Plain-text document sources
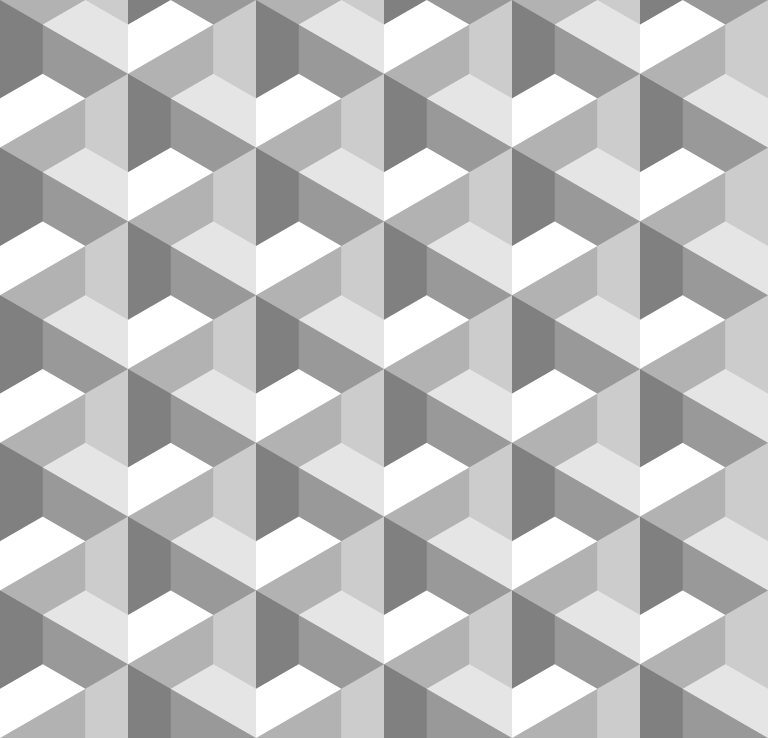
This pattern is drawn by a WebGL 2 fragment shader. Its source:

```glsl
#version 300 es
precision highp float;
// Grey isometric relief: a triangular lattice whose triangles are each cut into
// three pinwheel trapezoids about the centroid. Barycentric coordinates pick the
// trapezoid; left-pointing triangles mirror the right-pointing ones.

#define COLUMNS 3.0        // whole repeats across
#define ROWS 5.0           // whole repeats down
#define SAMPLES 4          // edge smoothing samples per axis
#define RIGHT_SHADES vec3(0.5, 0.6, 1.0)  // upright, tip, lower piece
#define LEFT_SHADES vec3(0.8, 0.7, 0.9)

uniform vec2 u_resolution;
out vec4 fragColor;

// Shade of one trapezoid, chosen by where the point lies around the centroid.
// Corners: A (0,0) and B (0,1) on the vertical side, C (1,0.5) at the tip.
float pinwheelShade(vec2 p, vec3 shades) {
    float c = p.x;
    float b = p.y - 0.5 * p.x;
    float a = 1.0 - b - c;
    const float third = 1.0 / 3.0;
    if (c < third && a > third) return shades.x;
    if (b < third && c > third) return shades.y;
    return shades.z;
}

// Lattice of vertical strips, every second one shifted by half a row.
float reliefShade(vec2 uv) {
    float x = uv.x * COLUMNS * 2.0;
    float strip = floor(x);
    float across = x - strip;
    float down = (1.0 - uv.y) * ROWS - 0.5 * mod(strip, 2.0);

    vec2 rightPoint = vec2(across, fract(down));
    bool pointsRight = abs(rightPoint.y - 0.5) < 0.5 * (1.0 - across);
    if (pointsRight) return pinwheelShade(rightPoint, RIGHT_SHADES);

    vec2 leftPoint = vec2(1.0 - across, fract(down + 0.5));
    return pinwheelShade(leftPoint, LEFT_SHADES);
}

void main() {
    // Average a regular grid of samples over the pixel area.
    float total = 0.0;
    for (int j = 0; j < SAMPLES; j++) {
        for (int i = 0; i < SAMPLES; i++) {
            vec2 offset = (vec2(i, j) + 0.5) / float(SAMPLES) - 0.5;
            total += reliefShade((gl_FragCoord.xy + offset) / u_resolution);
        }
    }
    fragColor = vec4(vec3(total / float(SAMPLES * SAMPLES)), 1.0);
}
```
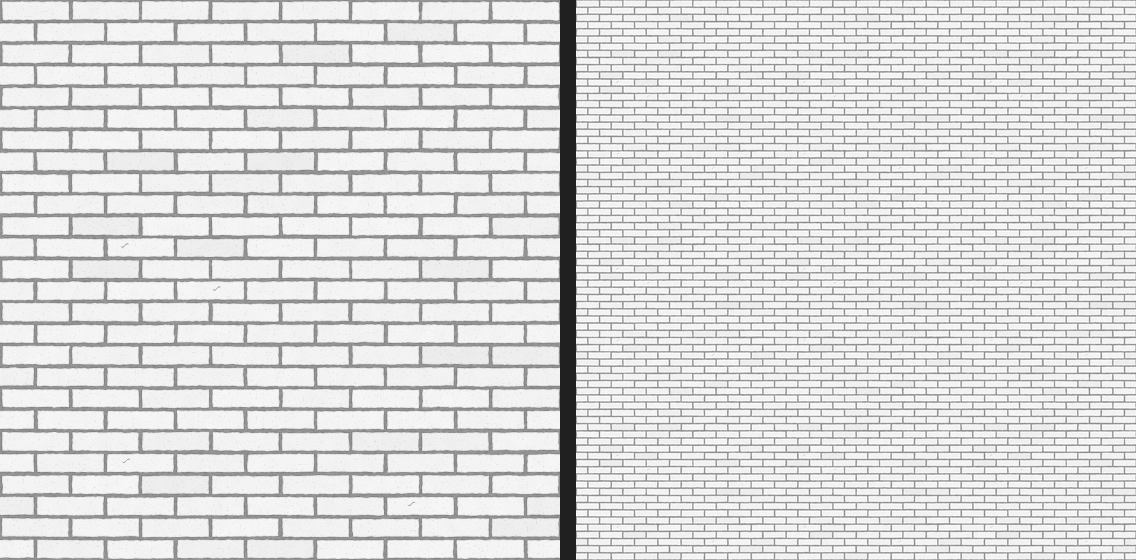
Left: one tile. Right: repeated 3 by 3.
Reproduce this texture procedurally as a Shadertoy shader.

```glsl
// White painted brick wall in running bond: 8 bricks across, 26 courses high.
// Each brick is a slightly tilted rounded box with noisy edges, set in grey mortar.
// Brick ids and gradient noise both wrap, so the canvas tiles in both directions.

const vec2 BRICKS = vec2(8.0, 26.0);
const float JOINT = 0.0058;          // mortar width, in canvas units
const vec3 PAINT = vec3(0.955);
const vec3 RIM = vec3(0.80);
const vec3 MORTAR = vec3(0.575);
const vec3 MORTAR_SHADE = vec3(0.49);

// Integer hash of a cell and a seed, giving two values in 0..1
vec2 hash2(vec2 cell, float seed) {
    uvec3 h = uvec3(ivec3(vec3(cell, seed))) * uvec3(1597u, 7919u, 4801u);
    uint n = (h.x ^ (h.y * 3571u) ^ (h.z * 9281u)) + 12345u;
    n = (n ^ (n >> 15)) * 73244475u;
    n = (n ^ (n >> 16)) * 73244475u;
    n ^= n >> 15;
    return vec2(float(n & 65535u), float(n >> 16)) / 65535.0;
}

// Dot product of a lattice gradient with the offset to that corner
float corner(vec2 cell, vec2 offset, vec2 period, float seed) {
    float angle = 6.2832 * hash2(mod(cell, period), seed).x;
    return dot(vec2(cos(angle), sin(angle)), offset);
}

// Gradient noise, about -0.7..0.7, wrapping over the unit square
float gradientNoise(vec2 uv, vec2 period, float seed) {
    vec2 p = uv * period;
    vec2 i = floor(p), f = fract(p);
    vec2 u = f * f * f * (f * (f * 6.0 - 15.0) + 10.0);
    vec2 e = vec2(1.0, 0.0);
    return mix(mix(corner(i, f, period, seed),
                   corner(i + e.xy, f - e.xy, period, seed), u.x),
               mix(corner(i + e.yx, f - e.yx, period, seed),
                   corner(i + e.xx, f - e.xx, period, seed), u.x), u.y);
}

float roundedBox(vec2 p, vec2 halfSize, float radius) {
    vec2 q = abs(p) - halfSize + radius;
    return length(max(q, 0.0)) + min(max(q.x, q.y), 0.0) - radius;
}

// Signed distance to the worn outline of one brick
float brickDistance(vec2 p, vec2 uv, vec2 id, float seed) {
    vec2 tilt = hash2(id, 11.0) - 0.5;
    vec2 sizeJitter = hash2(id, 12.0) - 0.5;
    vec2 shift = hash2(id, 13.0) - 0.5;
    p += shift * 0.0010 + p.yx * tilt * vec2(0.05, 0.018);
    vec2 halfSize = 0.5 / BRICKS - 0.5 * JOINT + sizeJitter * 0.0007;
    float wobble = 0.0011 * gradientNoise(uv, vec2(56.0), seed)
                 + 0.0010 * gradientNoise(uv, vec2(150.0), seed + 1.0);
    return roundedBox(p, halfSize, 0.0016) + wobble;
}

// Coverage of a short hairline crack, present on a few bricks only
float crack(vec2 p, vec2 id, float pixel) {
    vec2 r = hash2(id, 21.0);
    vec2 q = p - (r.yx - 0.5) * vec2(0.06, 0.008);
    float bend = q.y - 0.4 * q.x - 0.0015 * sin(q.x * 520.0);
    float line = 1.0 - smoothstep(0.0003, 0.0003 + pixel, abs(bend));
    return line * step(0.98, r.x) * (1.0 - smoothstep(0.005, 0.008, abs(q.x)));
}

// Painted face: tone per brick, soft blotches, grain and tiny pits
vec3 brickColor(vec2 uv, vec2 p, vec2 id, float d, float seed, float pixel) {
    vec2 r = hash2(id, 31.0);
    float tone = 0.012 * (r.x - 0.5) - 0.025 * smoothstep(0.82, 1.0, r.y);
    float blotch = 0.012 * gradientNoise(uv, vec2(40.0), 41.0);
    float grain = gradientNoise(uv, vec2(250.0, 220.0), 42.0);
    float fine = gradientNoise(uv, vec2(430.0, 390.0), 43.0);
    float pits = smoothstep(0.22, 0.6, grain) * 0.055;
    float specks = smoothstep(0.54, 0.68, fine) * 0.14;
    vec3 color = PAINT + tone + blotch + 0.02 * fine - pits - specks;

    // Broken grey line just inside the edge
    float broken = 0.5 + 0.9 * gradientNoise(uv, vec2(90.0), seed + 2.0);
    float rim = smoothstep(-0.0026, -0.0004, d) * clamp(broken, 0.0, 1.0);
    color = mix(color, RIM, rim);
    return mix(color, vec3(0.6), 0.7 * crack(p, id, pixel));
}

// Mortar: darker where it meets the brick, with sandy streaks
vec3 mortarColor(vec2 uv, float d) {
    float streak = gradientNoise(uv, vec2(110.0, 190.0), 51.0);
    float sand = gradientNoise(uv, vec2(340.0), 52.0);
    vec3 base = mix(MORTAR_SHADE, MORTAR, smoothstep(0.0002, 0.0022, d));
    return base + 0.05 * streak + 0.05 * sand;
}

void mainImage(out vec4 fragColor, in vec2 fragCoord) {
    vec2 uv = fragCoord / iResolution.xy;
    float pixel = 1.0 / min(iResolution.x, iResolution.y);

    // Running bond: every other course shifts by half a brick
    vec2 grid = uv * BRICKS - vec2(0.008, 0.0);
    grid.x += 0.5 * (1.0 - mod(floor(grid.y), 2.0));
    vec2 id = mod(floor(grid), BRICKS);
    vec2 p = (fract(grid) - 0.5) / BRICKS;
    float seed = 100.0 + 4.0 * (id.x + BRICKS.x * id.y);

    float d = brickDistance(p, uv, id, seed);
    float soft = max(0.0006, 0.7 * pixel);
    float face = 1.0 - smoothstep(-soft, soft, d);
    vec3 color = mix(mortarColor(uv, d), brickColor(uv, p, id, d, seed, pixel), face);
    fragColor = vec4(clamp(color, 0.0, 1.0), 1.0);
}
```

#### [EXERCISE]
As you read the records above, find each line that contains "pixel" and copy it.

#### [RESULT]
    // Average a regular grid of samples over the pixel area.
float crack(vec2 p, vec2 id, float pixel) {
    float line = 1.0 - smoothstep(0.0003, 0.0003 + pixel, abs(bend));
vec3 brickColor(vec2 uv, vec2 p, vec2 id, float d, float seed, float pixel) {
    return mix(color, vec3(0.6), 0.7 * crack(p, id, pixel));
    float pixel = 1.0 / min(iResolution.x, iResolution.y);
    float soft = max(0.0006, 0.7 * pixel);
    vec3 color = mix(mortarColor(uv, d), brickColor(uv, p, id, d, seed, pixel), face);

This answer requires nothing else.